With less than 20bb left a young guy who had already 3b me once did it again on the button. I 4b jammed AQ and he snapped me with the aces. Nice hand zzzzz….apart from the board run out for lols, coming AQxxQ. Lovely.
I headed to the bar, but decided I’d try the £150 side event on Saturday evening later.
I was chip leader in that with 11 left. I came 10th. First a guy opened on our five handed table, the small blind shoved 27bb, I reshoved QQ from the big blind, the raiser passed and the small blind had, yep, aces. Played them well, as I didn’t put him on them. He’d had practice mind, having had aces against queens about 10 minutes earlier too!
With 10bb left, it was passed to me in the small blind and I shoved T3 of spades. The big blind stacked his chips up and slid them forward, but stopped short of the line. I hoped he’d changed his mind, as I didn’t fancy a call much, but of course he hadn’t.
As if it wasn’t obvious, what he was doing was getting a rubber duck out of his pocket, pretending it said something in his ear, then he gave it a kiss and put it on his stack, then he slid them in!
I showed me T3, he flipped AK of hearts and once he’d made the nuts on the turn he told everyone he was only 60/40 and could easily lose!
I decided it was safest for me to hit the commentary box with the Tower, so did the whole final table with the legend himself, and what a final table it was.
Harry Law, a high stakes cash game player from London, got all the chips, then lost them, then got them all again!
Tower was rooting for Ben Turnstill, who was wearing the Megatron Detroit Lions American football shirt. I told him that was the shirt Ryan Reiss wore when he won the WSOP Main Event last year, so we tweeted Ryan and said someone at the GUKPT Leeds final is trying to win a title the same way you did using the Megatron shirt.
The World Champ only tweeted us back!

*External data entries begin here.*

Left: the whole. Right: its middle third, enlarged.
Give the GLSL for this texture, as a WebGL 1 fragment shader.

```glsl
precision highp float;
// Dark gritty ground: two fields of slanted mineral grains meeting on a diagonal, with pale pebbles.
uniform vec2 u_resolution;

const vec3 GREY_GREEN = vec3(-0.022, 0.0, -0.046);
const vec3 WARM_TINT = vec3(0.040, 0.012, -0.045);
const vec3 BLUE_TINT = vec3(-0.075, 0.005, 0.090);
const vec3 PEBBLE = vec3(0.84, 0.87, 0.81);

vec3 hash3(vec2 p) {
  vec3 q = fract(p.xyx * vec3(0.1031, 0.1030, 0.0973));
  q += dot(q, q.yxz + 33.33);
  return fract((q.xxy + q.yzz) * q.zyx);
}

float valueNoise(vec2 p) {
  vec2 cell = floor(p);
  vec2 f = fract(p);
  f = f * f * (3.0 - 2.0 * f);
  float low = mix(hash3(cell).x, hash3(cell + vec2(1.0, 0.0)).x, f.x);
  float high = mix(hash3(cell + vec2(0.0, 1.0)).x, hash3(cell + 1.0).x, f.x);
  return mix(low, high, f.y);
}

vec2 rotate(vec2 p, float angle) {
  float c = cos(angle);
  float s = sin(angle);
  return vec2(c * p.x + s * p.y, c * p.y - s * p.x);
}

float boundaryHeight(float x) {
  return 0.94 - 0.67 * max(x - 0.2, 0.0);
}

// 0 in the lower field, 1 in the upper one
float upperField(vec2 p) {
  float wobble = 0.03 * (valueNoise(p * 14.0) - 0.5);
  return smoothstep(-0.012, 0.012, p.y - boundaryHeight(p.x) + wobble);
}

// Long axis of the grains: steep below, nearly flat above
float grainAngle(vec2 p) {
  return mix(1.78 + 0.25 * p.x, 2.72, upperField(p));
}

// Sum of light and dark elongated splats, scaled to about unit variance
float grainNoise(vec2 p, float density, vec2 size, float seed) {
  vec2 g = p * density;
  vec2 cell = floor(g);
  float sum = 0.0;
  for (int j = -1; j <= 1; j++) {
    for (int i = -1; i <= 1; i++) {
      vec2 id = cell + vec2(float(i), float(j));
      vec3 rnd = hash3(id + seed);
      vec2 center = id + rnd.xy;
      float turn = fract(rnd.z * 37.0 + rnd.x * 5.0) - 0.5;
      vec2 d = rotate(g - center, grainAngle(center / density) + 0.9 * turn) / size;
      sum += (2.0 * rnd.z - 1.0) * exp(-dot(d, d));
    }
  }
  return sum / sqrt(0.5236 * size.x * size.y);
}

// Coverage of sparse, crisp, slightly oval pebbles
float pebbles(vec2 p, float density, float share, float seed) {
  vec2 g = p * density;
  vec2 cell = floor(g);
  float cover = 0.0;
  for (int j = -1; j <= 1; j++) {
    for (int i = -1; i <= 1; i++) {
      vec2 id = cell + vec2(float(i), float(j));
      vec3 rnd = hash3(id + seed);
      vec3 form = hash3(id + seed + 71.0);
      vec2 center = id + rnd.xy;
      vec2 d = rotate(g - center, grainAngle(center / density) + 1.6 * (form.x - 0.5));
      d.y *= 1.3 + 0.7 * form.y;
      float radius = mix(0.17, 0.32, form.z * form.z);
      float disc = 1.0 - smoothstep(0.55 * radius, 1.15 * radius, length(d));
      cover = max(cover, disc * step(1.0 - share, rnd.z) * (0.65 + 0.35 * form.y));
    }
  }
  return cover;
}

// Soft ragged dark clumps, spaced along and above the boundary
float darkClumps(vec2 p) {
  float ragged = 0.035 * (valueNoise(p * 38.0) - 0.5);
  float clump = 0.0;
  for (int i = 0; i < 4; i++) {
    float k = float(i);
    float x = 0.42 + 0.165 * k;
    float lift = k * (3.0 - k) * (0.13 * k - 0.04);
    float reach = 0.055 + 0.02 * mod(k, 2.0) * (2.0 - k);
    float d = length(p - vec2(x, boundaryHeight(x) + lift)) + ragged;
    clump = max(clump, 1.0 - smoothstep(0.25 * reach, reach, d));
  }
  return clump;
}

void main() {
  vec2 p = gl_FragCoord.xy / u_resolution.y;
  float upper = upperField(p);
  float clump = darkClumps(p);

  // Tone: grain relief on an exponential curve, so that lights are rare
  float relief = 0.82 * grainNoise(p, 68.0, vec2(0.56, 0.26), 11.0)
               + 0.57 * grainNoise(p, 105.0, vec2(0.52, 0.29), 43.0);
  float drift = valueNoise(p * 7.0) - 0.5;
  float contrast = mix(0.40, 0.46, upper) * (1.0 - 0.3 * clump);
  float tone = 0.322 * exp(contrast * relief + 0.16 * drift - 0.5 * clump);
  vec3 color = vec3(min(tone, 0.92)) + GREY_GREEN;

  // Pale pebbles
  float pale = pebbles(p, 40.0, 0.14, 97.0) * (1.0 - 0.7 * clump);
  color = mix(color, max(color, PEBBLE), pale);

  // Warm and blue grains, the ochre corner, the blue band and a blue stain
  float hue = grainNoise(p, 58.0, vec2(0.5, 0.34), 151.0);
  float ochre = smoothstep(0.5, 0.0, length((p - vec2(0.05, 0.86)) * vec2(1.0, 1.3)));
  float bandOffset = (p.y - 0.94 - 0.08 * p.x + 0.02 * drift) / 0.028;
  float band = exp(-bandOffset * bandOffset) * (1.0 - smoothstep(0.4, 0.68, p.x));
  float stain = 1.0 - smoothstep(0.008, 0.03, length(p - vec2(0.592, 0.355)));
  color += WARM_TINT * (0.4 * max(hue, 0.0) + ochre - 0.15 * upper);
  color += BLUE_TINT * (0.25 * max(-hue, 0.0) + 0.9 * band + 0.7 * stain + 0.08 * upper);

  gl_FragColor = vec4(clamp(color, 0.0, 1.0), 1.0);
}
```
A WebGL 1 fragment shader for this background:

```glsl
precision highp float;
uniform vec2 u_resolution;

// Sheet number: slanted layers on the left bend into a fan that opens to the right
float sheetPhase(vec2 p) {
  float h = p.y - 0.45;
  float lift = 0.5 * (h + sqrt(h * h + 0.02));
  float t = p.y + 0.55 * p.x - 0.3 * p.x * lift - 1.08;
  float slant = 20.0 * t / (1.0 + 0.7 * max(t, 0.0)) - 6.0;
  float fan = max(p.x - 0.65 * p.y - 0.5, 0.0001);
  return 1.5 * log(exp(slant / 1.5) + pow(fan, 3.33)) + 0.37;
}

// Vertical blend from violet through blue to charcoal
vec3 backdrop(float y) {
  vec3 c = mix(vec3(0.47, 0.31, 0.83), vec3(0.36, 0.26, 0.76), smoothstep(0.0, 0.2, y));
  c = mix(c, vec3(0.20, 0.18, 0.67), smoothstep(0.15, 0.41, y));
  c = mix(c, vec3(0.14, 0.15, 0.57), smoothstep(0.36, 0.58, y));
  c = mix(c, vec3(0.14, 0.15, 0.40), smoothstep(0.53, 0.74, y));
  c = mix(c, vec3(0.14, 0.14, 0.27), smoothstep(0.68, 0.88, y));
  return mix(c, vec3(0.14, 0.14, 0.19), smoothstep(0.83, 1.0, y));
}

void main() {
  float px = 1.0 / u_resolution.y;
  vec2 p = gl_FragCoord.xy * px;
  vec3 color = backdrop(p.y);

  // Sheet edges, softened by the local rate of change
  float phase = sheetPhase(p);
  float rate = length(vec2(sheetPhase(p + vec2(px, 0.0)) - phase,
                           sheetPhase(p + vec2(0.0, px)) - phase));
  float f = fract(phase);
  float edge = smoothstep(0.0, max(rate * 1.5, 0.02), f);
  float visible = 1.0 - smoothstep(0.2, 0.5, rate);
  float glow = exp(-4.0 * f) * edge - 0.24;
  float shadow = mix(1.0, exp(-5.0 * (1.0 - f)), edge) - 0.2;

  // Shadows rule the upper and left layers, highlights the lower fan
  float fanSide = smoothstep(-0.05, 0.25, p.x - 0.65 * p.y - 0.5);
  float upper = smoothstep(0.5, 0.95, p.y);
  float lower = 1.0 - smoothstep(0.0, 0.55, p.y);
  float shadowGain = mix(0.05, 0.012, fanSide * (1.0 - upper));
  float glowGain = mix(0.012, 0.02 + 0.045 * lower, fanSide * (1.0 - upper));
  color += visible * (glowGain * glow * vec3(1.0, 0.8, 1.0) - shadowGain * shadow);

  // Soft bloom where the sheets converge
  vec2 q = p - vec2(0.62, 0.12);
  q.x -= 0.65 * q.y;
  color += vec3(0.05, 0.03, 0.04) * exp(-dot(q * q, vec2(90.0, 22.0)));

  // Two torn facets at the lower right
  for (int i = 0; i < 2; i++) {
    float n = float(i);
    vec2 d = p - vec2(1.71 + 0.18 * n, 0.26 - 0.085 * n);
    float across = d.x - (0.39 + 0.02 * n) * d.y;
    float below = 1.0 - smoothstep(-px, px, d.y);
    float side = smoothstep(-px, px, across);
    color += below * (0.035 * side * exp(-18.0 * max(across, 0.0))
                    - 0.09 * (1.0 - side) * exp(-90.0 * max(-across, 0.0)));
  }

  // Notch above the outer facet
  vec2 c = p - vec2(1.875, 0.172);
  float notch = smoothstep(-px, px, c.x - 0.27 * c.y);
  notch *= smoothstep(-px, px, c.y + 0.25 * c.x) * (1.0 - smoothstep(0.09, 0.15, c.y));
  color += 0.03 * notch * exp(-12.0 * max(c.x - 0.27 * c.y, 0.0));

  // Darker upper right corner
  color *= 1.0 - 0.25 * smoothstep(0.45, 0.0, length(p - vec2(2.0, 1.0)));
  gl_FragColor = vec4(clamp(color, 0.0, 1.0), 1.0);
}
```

Loving Ryan Reiss taking time out to tweet about GUKPT Leeds. Now all we need to do is persuade him to make the trip to the next leg, Luton in October, and he’ll be a proper legend!